The proliferation of civilian drones converted into military equipment has increased the capabilities of the terrorist and insurgent arsenal. The weaponization of these drones is unsurprising because of their inexpensive price, ease of procurement, and versatility. Even in war torn regions, they are easily obtained and quickly transitioned to military use.

This remarkable drone footage shows the final impact of artillery rounds and their destructive power in an urban environment.

These drones increase capabilities such as real-time, High-Def intelligence on enemy locations. It also provides a command and control ability during combat operations. Increasingly, instances of civilian drones being modified to carry a weapons payload are surfacing and gaining popularity amongst Jihadist groups.

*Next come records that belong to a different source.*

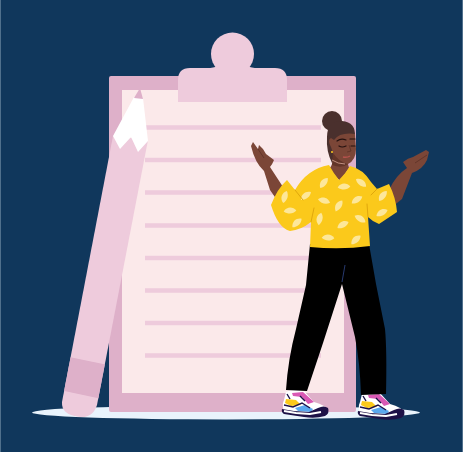
<!DOCTYPE html>
<html lang="en">
<head>
<meta charset="utf-8">
<title>Woman with clipboard and pencil</title>
<style>
:root {
  --navy: #10375c;
  --edge: #50708c;
  --floor: #e9f3fc;
  --pink: #eecbdc;
  --pink-deep: #deb0c9;
  --paper: #fbe9ea;
  --white: #ffffff;
  --skin: #7b4637;
  --skin-shade: #633529;
  --hair: #4a302d;
  --yellow: #fbc91b;
  --petal: #fde79a;
  --fold: #e0a70c;
  --black: #000000;
  --sole: #1d1147;
  --magenta: #d959b4;
  --sky: #5ba8ee;
}
html, body { margin: 0; overflow: hidden; background: var(--navy); }
svg { display: block; width: 463px; height: 452px; }
.rules { stroke: var(--pink); stroke-width: 4.6; }
.skin { fill: var(--skin); }
.blouse { fill: var(--yellow); }
.petals { fill: var(--petal); }
.folds { fill: none; stroke: var(--fold); stroke-width: 1; stroke-linecap: round; }
.features { fill: none; stroke: #24110f; stroke-width: 1.2; stroke-linecap: round; }
</style>
</head>
<body>
<svg viewBox="0 0 463 452" role="img" aria-label="A woman shrugging beside a giant clipboard and pencil">
  <defs>
    <path id="petal" d="M-6 2C-4-4 2-5 6-2C4 2-1 4-6 2Z"/>
    <g id="sneaker">
      <path fill="var(--white)" d="M4 1Q13-3 22 0L32 11Q44 14 46 20L41 25L3 22Q-1 15 2 9Z"/>
      <path fill="var(--yellow)" d="M4 8L14 9L19 14L9 15L3 12Z"/>
      <path fill="var(--magenta)" d="M10 2L21 1L32 11L26 13L20 6L11 5Z"/>
      <path fill="var(--sky)" d="M13 17L23 14L31 18L29 21L16 20Z"/>
      <path fill="none" stroke="var(--sole)" stroke-width="1.4" d="M2 14L11 16L20 12L28 17M18 5L23 10M5 3L8 8"/>
      <path fill="var(--sole)" d="M0 18L12 20L27 21L36 17Q42 14 46 17Q48 22 43 25Q33 28 22 26L2 23Q-1 21 0 18Z"/>
      <path fill="none" stroke="var(--white)" stroke-width="2" d="M2 20L14 22L28 23L39 21"/>
    </g>
    <clipPath id="pencil-outline">
      <path d="M113 136L148 140L97 405Q93 418 80 417Q61 415 62 402Z"/>
    </clipPath>
  </defs>

  <rect id="background" width="463" height="452" fill="var(--navy)"/>
  <path id="edges" fill="none" stroke="var(--edge)" d="M.5 0V452M462.500 0V452"/>
  <ellipse id="floor" cx="226" cy="412.500" rx="194" ry="7" fill="var(--floor)"/>

  <g id="clipboard">
    <rect x="109" y="76" width="247" height="336" rx="2" fill="var(--pink-deep)"/>
    <rect x="122" y="90" width="222" height="303" fill="var(--paper)"/>
    <path class="rules" d="M145 127.500H321M145 160H321M145 192.500H321M145 225.500H321M145 258H321M145 290.500H321M145 323H321M145 355.500H321"/>
    <circle cx="232.500" cy="54" r="21.500" fill="var(--pink)"/>
    <path fill="var(--pink)" d="M178 102V80Q178 68 190 68H207Q214 68 217 66H248Q251 68 258 68H275Q287 68 287 80V102Z"/>
  </g>

  <g id="pencil">
    <path fill="var(--pink)" d="M113 136L148 140L97 405Q93 418 80 417Q61 415 62 402Z"/>
    <path clip-path="url(#pencil-outline)" fill="var(--pink-deep)" d="M60 355L108 365L102 399L55 389Z"/>
    <path fill="var(--white)" d="M113 136L134 97L143 98L148 141L138 152L131 137L120 149Z"/>
    <path fill="var(--pink-deep)" d="M134 98L140 88L143 99Z"/>
  </g>

  <g id="woman">
    <g id="shoes">
      <use href="#sneaker" x="282" y="391"/>
      <use href="#sneaker" x="358" y="393"/>
    </g>

    <g id="trousers">
      <path fill="var(--black)" d="M310 244H369L376 284L385 329Q387 350 386 394L361 395Q360 363 355 337L342 284L323 343L307 391L286 390Q288 359 296 329L306 285Z"/>
      <path fill="none" stroke="#27396f" d="M345 265L342 282"/>
    </g>

    <g id="arms" class="skin">
      <path d="M270 190L264 171Q255 163 251 146L253 142L258 149L259 145Q263 148 266 154L274 160Q272 165 270 167L285 190L277 200Z"/>
      <path d="M389 190Q396 175 407 168L403 162Q408 158 413 157L426 150L429 152L427 160Q423 169 412 173L402 199L392 207Z"/>
      <path fill="none" stroke="var(--skin-shade)" d="M258 149L264 158M427 155L415 163"/>
    </g>

    <g id="head">
      <circle cx="332" cy="121" r="10" fill="var(--hair)"/>
      <path fill="var(--hair)" d="M327 137Q327 121 342 121Q356 122 355 137L342 143L332 163Q326 151 327 137Z"/>
      <path class="skin" d="M331 147Q327 140 331 138L334 140Q340 132 355 134L356 149Q356 160 348 164L349 168L340 181L329 169Q334 164 333 153Z"/>
      <path fill="var(--skin-shade)" d="M333 153Q339 162 348 164Q342 169 332 165Z"/>
      <path class="features" d="M337 141Q341 138 346 140M350 139L355 139M339 146Q342 148 346 146M351 146L355 146"/>
      <path fill="none" stroke="var(--skin-shade)" d="M349 145L351 151L347 152"/>
      <path fill="none" stroke="#b5524d" stroke-width="1.5" d="M343 157Q347 158 350 156"/>
      <path fill="none" stroke="#e9b7a5" stroke-width=".7" d="M332 160Q338 164 345 164"/>
      <circle cx="332" cy="152" r="1" fill="var(--yellow)"/>
    </g>

    <g id="blouse">
      <path class="blouse" d="M329 165Q334 174 339 180Q346 173 350 166Q363 169 371 182L377 189L389 184Q396 198 397 212L379 224Q373 222 368 217L370 246Q341 250 310 247L311 222Q301 230 290 231Q278 228 271 205Q277 189 287 180L295 190Q307 169 329 165Z"/>
      <g class="petals">
        <use href="#petal" transform="translate(324 183) rotate(-35)"/>
        <use href="#petal" transform="translate(344 187) rotate(15)"/>
        <use href="#petal" transform="translate(361 183) rotate(55)"/>
        <use href="#petal" transform="translate(306 196) rotate(-20)"/>
        <use href="#petal" transform="translate(324 201) rotate(35)"/>
        <use href="#petal" transform="translate(339 206) rotate(-40)"/>
        <use href="#petal" transform="translate(357 200) rotate(-15)"/>
        <use href="#petal" transform="translate(320 219) rotate(-60)"/>
        <use href="#petal" transform="translate(343 225) rotate(-10)"/>
        <use href="#petal" transform="translate(360 219) rotate(50)"/>
        <use href="#petal" transform="translate(328 238) rotate(20)"/>
        <use href="#petal" transform="translate(356 240) rotate(-25)"/>
        <use href="#petal" transform="translate(285 197) rotate(-55)"/>
        <use href="#petal" transform="translate(290 211) rotate(15)"/>
        <use href="#petal" transform="translate(297 223) rotate(-25)"/>
        <use href="#petal" transform="translate(383 196) rotate(-35)"/>
        <use href="#petal" transform="translate(382 213) rotate(-10)"/>
      </g>
      <path class="folds" d="M295 190L303 200M311 222L314 208M368 217L367 204M377 189L371 195"/>
    </g>
  </g>
</svg>
</body>
</html>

This drone observes the impacts and captures the ease in which this simple technology is adapted to its new role. The dramatic footage captures the last few hundred yards of a large artillery shell hurling towards its final target. The drone hovers and even remains in the final trajectory of the passing rounds. The drone’s viewpoint is nearly its demise as a round passes just a few meters from the small aircraft. This grants a truly unique perspective and frightening capability to a non-state actor.

These inexpensive drones will never compete with first world military technology. However, advanced nations should eye this evolution cautiously. Militaries will need to develop, purchase, and maintain new equipment to counter this rising threat. With the numerous conflicts in the Middle East providing the perfect proving ground, these battlefield adaptations may be ushering in a new category of the terrorism arms race.

Civilian Companies to the Rescue?
Fortunately, some in the private sector have been quietly fighting back against the Jihadists. One of the largest and most popular civilian drone companies DJI, has been helping the US Government by establishing “No-Fly Zones” in regions controlled by terrorist organizations throughout Iraq and Syria. The technology had previously been used to keep drones out of restricted civilian areas such as airports. Reportedly expanded to areas such as Mosul, the company is able to deny the use of their products and aid friendly forces.

The ability of civilian companies to limit the use of their products may additionally be a critical advantage as more US troops are deployed to the region. Hopefully, this cooperation between civilian and military will create a precedent for future companies who inadvertently create easily weaponized products.